Supplied records Block Start

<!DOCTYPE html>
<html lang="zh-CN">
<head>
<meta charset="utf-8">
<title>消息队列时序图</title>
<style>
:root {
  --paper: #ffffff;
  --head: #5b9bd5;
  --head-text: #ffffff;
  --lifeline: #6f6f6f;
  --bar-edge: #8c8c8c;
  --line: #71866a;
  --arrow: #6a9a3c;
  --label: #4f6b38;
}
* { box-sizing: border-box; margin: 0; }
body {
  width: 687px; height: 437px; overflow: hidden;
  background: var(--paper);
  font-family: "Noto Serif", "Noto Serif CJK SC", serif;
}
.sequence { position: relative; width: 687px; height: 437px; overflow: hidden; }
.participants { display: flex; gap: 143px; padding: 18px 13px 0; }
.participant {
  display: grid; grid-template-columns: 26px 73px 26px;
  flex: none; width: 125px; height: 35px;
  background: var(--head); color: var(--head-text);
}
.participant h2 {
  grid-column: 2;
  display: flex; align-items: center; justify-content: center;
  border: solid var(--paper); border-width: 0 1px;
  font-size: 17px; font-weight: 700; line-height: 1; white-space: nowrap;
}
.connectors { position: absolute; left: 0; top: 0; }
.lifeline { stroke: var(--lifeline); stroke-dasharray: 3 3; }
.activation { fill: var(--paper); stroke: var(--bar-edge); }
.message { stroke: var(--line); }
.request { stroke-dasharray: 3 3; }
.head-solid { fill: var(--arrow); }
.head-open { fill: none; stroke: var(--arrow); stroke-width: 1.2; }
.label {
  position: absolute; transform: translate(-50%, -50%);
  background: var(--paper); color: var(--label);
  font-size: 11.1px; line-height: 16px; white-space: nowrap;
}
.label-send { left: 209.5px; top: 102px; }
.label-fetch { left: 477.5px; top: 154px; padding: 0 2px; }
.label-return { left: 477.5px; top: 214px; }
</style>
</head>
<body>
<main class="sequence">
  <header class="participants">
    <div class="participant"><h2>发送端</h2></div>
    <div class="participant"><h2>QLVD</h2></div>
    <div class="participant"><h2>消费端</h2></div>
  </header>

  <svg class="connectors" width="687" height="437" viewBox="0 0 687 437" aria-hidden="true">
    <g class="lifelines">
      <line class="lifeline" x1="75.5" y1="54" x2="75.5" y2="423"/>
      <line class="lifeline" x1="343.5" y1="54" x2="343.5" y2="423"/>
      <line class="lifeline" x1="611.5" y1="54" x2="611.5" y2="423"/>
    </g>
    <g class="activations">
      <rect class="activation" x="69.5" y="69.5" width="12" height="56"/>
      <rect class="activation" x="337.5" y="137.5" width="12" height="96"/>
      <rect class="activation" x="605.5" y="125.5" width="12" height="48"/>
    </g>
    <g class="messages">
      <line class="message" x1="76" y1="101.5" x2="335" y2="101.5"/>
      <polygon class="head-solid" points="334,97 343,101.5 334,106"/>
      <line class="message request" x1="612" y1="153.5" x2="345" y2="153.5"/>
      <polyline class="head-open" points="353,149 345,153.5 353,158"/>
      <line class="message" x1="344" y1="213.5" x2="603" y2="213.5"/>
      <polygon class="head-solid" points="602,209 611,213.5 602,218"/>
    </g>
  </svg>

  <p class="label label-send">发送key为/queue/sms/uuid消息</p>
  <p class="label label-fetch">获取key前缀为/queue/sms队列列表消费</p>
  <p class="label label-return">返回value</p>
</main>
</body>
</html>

Supplied records Block End

## Problem requirements
Send back the whole listing above exactly, please.

## Exercise output
<!DOCTYPE html>
<html lang="zh-CN">
<head>
<meta charset="utf-8">
<title>消息队列时序图</title>
<style>
:root {
  --paper: #ffffff;
  --head: #5b9bd5;
  --head-text: #ffffff;
  --lifeline: #6f6f6f;
  --bar-edge: #8c8c8c;
  --line: #71866a;
  --arrow: #6a9a3c;
  --label: #4f6b38;
}
* { box-sizing: border-box; margin: 0; }
body {
  width: 687px; height: 437px; overflow: hidden;
  background: var(--paper);
  font-family: "Noto Serif", "Noto Serif CJK SC", serif;
}
.sequence { position: relative; width: 687px; height: 437px; overflow: hidden; }
.participants { display: flex; gap: 143px; padding: 18px 13px 0; }
.participant {
  display: grid; grid-template-columns: 26px 73px 26px;
  flex: none; width: 125px; height: 35px;
  background: var(--head); color: var(--head-text);
}
.participant h2 {
  grid-column: 2;
  display: flex; align-items: center; justify-content: center;
  border: solid var(--paper); border-width: 0 1px;
  font-size: 17px; font-weight: 700; line-height: 1; white-space: nowrap;
}
.connectors { position: absolute; left: 0; top: 0; }
.lifeline { stroke: var(--lifeline); stroke-dasharray: 3 3; }
.activation { fill: var(--paper); stroke: var(--bar-edge); }
.message { stroke: var(--line); }
.request { stroke-dasharray: 3 3; }
.head-solid { fill: var(--arrow); }
.head-open { fill: none; stroke: var(--arrow); stroke-width: 1.2; }
.label {
  position: absolute; transform: translate(-50%, -50%);
  background: var(--paper); color: var(--label);
  font-size: 11.1px; line-height: 16px; white-space: nowrap;
}
.label-send { left: 209.5px; top: 102px; }
.label-fetch { left: 477.5px; top: 154px; padding: 0 2px; }
.label-return { left: 477.5px; top: 214px; }
</style>
</head>
<body>
<main class="sequence">
  <header class="participants">
    <div class="participant"><h2>发送端</h2></div>
    <div class="participant"><h2>QLVD</h2></div>
    <div class="participant"><h2>消费端</h2></div>
  </header>

  <svg class="connectors" width="687" height="437" viewBox="0 0 687 437" aria-hidden="true">
    <g class="lifelines">
      <line class="lifeline" x1="75.5" y1="54" x2="75.5" y2="423"/>
      <line class="lifeline" x1="343.5" y1="54" x2="343.5" y2="423"/>
      <line class="lifeline" x1="611.5" y1="54" x2="611.5" y2="423"/>
    </g>
    <g class="activations">
      <rect class="activation" x="69.5" y="69.5" width="12" height="56"/>
      <rect class="activation" x="337.5" y="137.5" width="12" height="96"/>
      <rect class="activation" x="605.5" y="125.5" width="12" height="48"/>
    </g>
    <g class="messages">
      <line class="message" x1="76" y1="101.5" x2="335" y2="101.5"/>
      <polygon class="head-solid" points="334,97 343,101.5 334,106"/>
      <line class="message request" x1="612" y1="153.5" x2="345" y2="153.5"/>
      <polyline class="head-open" points="353,149 345,153.5 353,158"/>
      <line class="message" x1="344" y1="213.5" x2="603" y2="213.5"/>
      <polygon class="head-solid" points="602,209 611,213.5 602,218"/>
    </g>
  </svg>

  <p class="label label-send">发送key为/queue/sms/uuid消息</p>
  <p class="label label-fetch">获取key前缀为/queue/sms队列列表消费</p>
  <p class="label label-return">返回value</p>
</main>
</body>
</html>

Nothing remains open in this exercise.